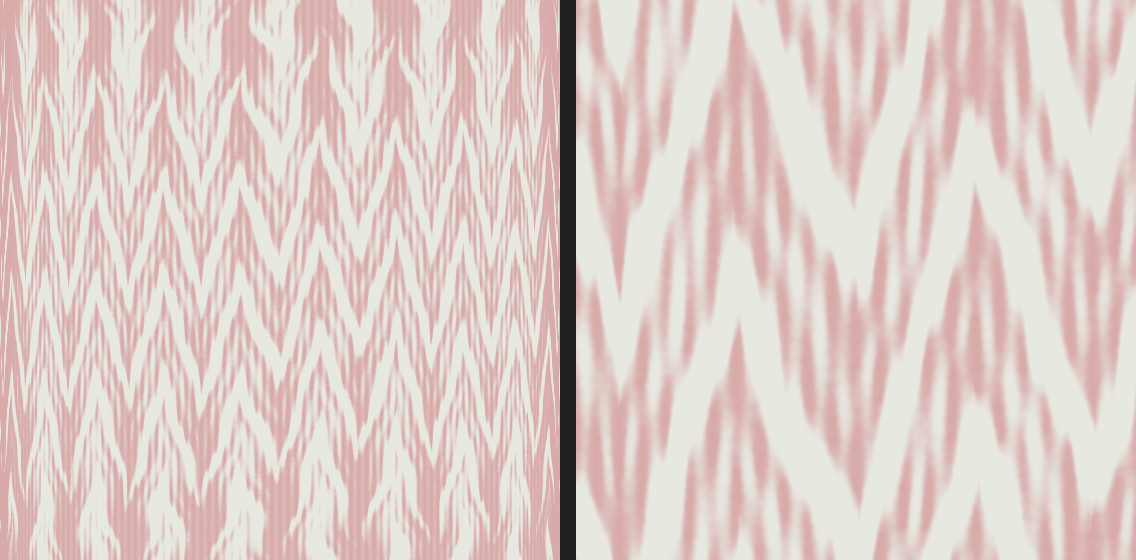
Left, the full canvas; right, a detail of the centre.
A Shadertoy shader for this pattern:

```glsl
// Ikat chevrons: eleven columns wrapped round a cylinder, dyed pink on cream.
// A folded phase makes stacked V bands, a vertical drift turns them into columns at
// top and bottom, and fine warp threads feather every band edge into soft spikes.

#define COLUMNS 11.0       // repeats across
#define ROWS 5.5           // repeats down
#define SLOPE 1.2          // rows climbed by one arm of a V
#define THREADS 10.0       // warp threads per column
#define SPIKE 0.46         // length of the feathered tips
#define THIN_BAND 0.88     // strength of the thin band between broad ones
#define DRIFT 2.0          // strength of the columns at top and bottom
#define SOFTNESS 1.7       // width of the dye ramp
#define WEAR 0.16          // unevenness from thread to thread
#define GRAIN 170.0        // speckle cells across the canvas
#define CREAM vec3(0.906, 0.910, 0.880)
#define PINK vec3(0.842, 0.645, 0.645)

const float PI = 3.14159265;
const float TAU = 6.2831853;

float hash1(float n) {
    return fract(sin(n * 12.9898) * 43758.55);
}

vec2 hash2(vec2 p) {
    return fract(sin(vec2(dot(p, vec2(127.1, 311.7)), dot(p, vec2(269.5, 183.3)))) * 43758.55);
}

// Distance to the nearest scattered point
float cellular(vec2 p) {
    vec2 cell = floor(p), f = fract(p);
    float nearest = 2.0;
    for (int j = -1; j <= 1; j++) {
        for (int i = -1; i <= 1; i++) {
            vec2 o = vec2(i, j);
            nearest = min(nearest, length(o + hash2(cell + o) - f));
        }
    }
    return nearest;
}

// Broad band with a thin one halfway between; positive where cream
float chevronBands(float phase) {
    return cos(TAU * phase) + THIN_BAND * cos(2.0 * TAU * phase);
}

void mainImage(out vec4 fragColor, in vec2 fragCoord) {
    vec2 uv = fragCoord / iResolution.xy;
    float down = 1.0 - uv.y;
    float side = clamp(2.0 * uv.x - 1.0, -0.9999, 0.9999);
    float height = 1.0 - 2.0 * down;
    float ends = abs(height * height * height);

    // Unroll the cylinder: column 0 lies in the middle
    float column = asin(side) * COLUMNS / PI;

    // Warp threads, fading towards the rims and where finer than a pixel
    float warp = column * THREADS;
    float rim = smoothstep(0.88, 1.0, abs(side));
    float visible = (1.0 - smoothstep(0.25, 0.6, fwidth(warp))) * (1.0 - 0.7 * rim);
    float thread = cos(TAU * warp) * visible;
    float core = (0.5 + 0.5 * cos(TAU * warp)) * visible;
    float seed = hash1(floor(warp + 0.5) + 37.0);

    // Fold each column into a V, with the right half lifted by half a row
    float sway = (0.015 + 0.06 * ends) * sin(down * 47.0 + column * 1.7);
    float fold = 2.0 * abs(fract(column + sway + 0.5) - 0.5);
    float lift = 0.07 + 0.48 * smoothstep(-0.6, 0.6, column);
    float wobble = 0.03 * sin(column * 2.3 + down * 9.0) + 0.12 * (seed - 0.5) * core;
    float field = chevronBands(down * ROWS + fold * SLOPE + lift + wobble);

    // Drift to columns, cream on the tips above and on the peaks below
    float pull = height * (0.25 + 0.75 * abs(height));
    field *= 1.0 - 0.5 * ends;
    field += DRIFT * pull * (1.0 - 2.0 * fold) - 0.8 * ends;

    // Bands pinch where the arms meet and swell along their length
    field -= 0.22 * cos(TAU * fold) * (1.0 - abs(height));
    field += 0.18 * sin(column * 5.1 + down * 23.0) * sin(column * 2.7 - down * 17.0);

    // Uneven dye and solid pink at the rims
    float wear = sin(down * 43.0 + seed * TAU) + 0.6 * sin(down * 97.0 + seed * 31.0);
    float speckle = cellular(uv * GRAIN) - 0.5;
    float dye = -field + SPIKE * thread + WEAR * wear * core + 0.2 * speckle + 1.5 * rim;
    float mask = smoothstep(-0.4, SOFTNESS - 0.4, dye);

    // Darker thread cores, paler gaps
    float tone = 0.82 + 0.1 * thread + 0.08 * speckle + 0.1 * rim;
    fragColor = vec4(mix(CREAM, PINK, mask * clamp(tone, 0.0, 1.0)), 1.0);
}
```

* _What this task involves_
Output the records above exactly, omitting the pictures.

* _Answer_
Left, the full canvas; right, a detail of the centre.
A Shadertoy shader for this pattern:

```glsl
// Ikat chevrons: eleven columns wrapped round a cylinder, dyed pink on cream.
// A folded phase makes stacked V bands, a vertical drift turns them into columns at
// top and bottom, and fine warp threads feather every band edge into soft spikes.

#define COLUMNS 11.0       // repeats across
#define ROWS 5.5           // repeats down
#define SLOPE 1.2          // rows climbed by one arm of a V
#define THREADS 10.0       // warp threads per column
#define SPIKE 0.46         // length of the feathered tips
#define THIN_BAND 0.88     // strength of the thin band between broad ones
#define DRIFT 2.0          // strength of the columns at top and bottom
#define SOFTNESS 1.7       // width of the dye ramp
#define WEAR 0.16          // unevenness from thread to thread
#define GRAIN 170.0        // speckle cells across the canvas
#define CREAM vec3(0.906, 0.910, 0.880)
#define PINK vec3(0.842, 0.645, 0.645)

const float PI = 3.14159265;
const float TAU = 6.2831853;

float hash1(float n) {
    return fract(sin(n * 12.9898) * 43758.55);
}

vec2 hash2(vec2 p) {
    return fract(sin(vec2(dot(p, vec2(127.1, 311.7)), dot(p, vec2(269.5, 183.3)))) * 43758.55);
}

// Distance to the nearest scattered point
float cellular(vec2 p) {
    vec2 cell = floor(p), f = fract(p);
    float nearest = 2.0;
    for (int j = -1; j <= 1; j++) {
        for (int i = -1; i <= 1; i++) {
            vec2 o = vec2(i, j);
            nearest = min(nearest, length(o + hash2(cell + o) - f));
        }
    }
    return nearest;
}

// Broad band with a thin one halfway between; positive where cream
float chevronBands(float phase) {
    return cos(TAU * phase) + THIN_BAND * cos(2.0 * TAU * phase);
}

void mainImage(out vec4 fragColor, in vec2 fragCoord) {
    vec2 uv = fragCoord / iResolution.xy;
    float down = 1.0 - uv.y;
    float side = clamp(2.0 * uv.x - 1.0, -0.9999, 0.9999);
    float height = 1.0 - 2.0 * down;
    float ends = abs(height * height * height);

    // Unroll the cylinder: column 0 lies in the middle
    float column = asin(side) * COLUMNS / PI;

    // Warp threads, fading towards the rims and where finer than a pixel
    float warp = column * THREADS;
    float rim = smoothstep(0.88, 1.0, abs(side));
    float visible = (1.0 - smoothstep(0.25, 0.6, fwidth(warp))) * (1.0 - 0.7 * rim);
    float thread = cos(TAU * warp) * visible;
    float core = (0.5 + 0.5 * cos(TAU * warp)) * visible;
    float seed = hash1(floor(warp + 0.5) + 37.0);

    // Fold each column into a V, with the right half lifted by half a row
    float sway = (0.015 + 0.06 * ends) * sin(down * 47.0 + column * 1.7);
    float fold = 2.0 * abs(fract(column + sway + 0.5) - 0.5);
    float lift = 0.07 + 0.48 * smoothstep(-0.6, 0.6, column);
    float wobble = 0.03 * sin(column * 2.3 + down * 9.0) + 0.12 * (seed - 0.5) * core;
    float field = chevronBands(down * ROWS + fold * SLOPE + lift + wobble);

    // Drift to columns, cream on the tips above and on the peaks below
    float pull = height * (0.25 + 0.75 * abs(height));
    field *= 1.0 - 0.5 * ends;
    field += DRIFT * pull * (1.0 - 2.0 * fold) - 0.8 * ends;

    // Bands pinch where the arms meet and swell along their length
    field -= 0.22 * cos(TAU * fold) * (1.0 - abs(height));
    field += 0.18 * sin(column * 5.1 + down * 23.0) * sin(column * 2.7 - down * 17.0);

    // Uneven dye and solid pink at the rims
    float wear = sin(down * 43.0 + seed * TAU) + 0.6 * sin(down * 97.0 + seed * 31.0);
    float speckle = cellular(uv * GRAIN) - 0.5;
    float dye = -field + SPIKE * thread + WEAR * wear * core + 0.2 * speckle + 1.5 * rim;
    float mask = smoothstep(-0.4, SOFTNESS - 0.4, dye);

    // Darker thread cores, paler gaps
    float tone = 0.82 + 0.1 * thread + 0.08 * speckle + 0.1 * rim;
    fragColor = vec4(mix(CREAM, PINK, mask * clamp(tone, 0.0, 1.0)), 1.0);
}
```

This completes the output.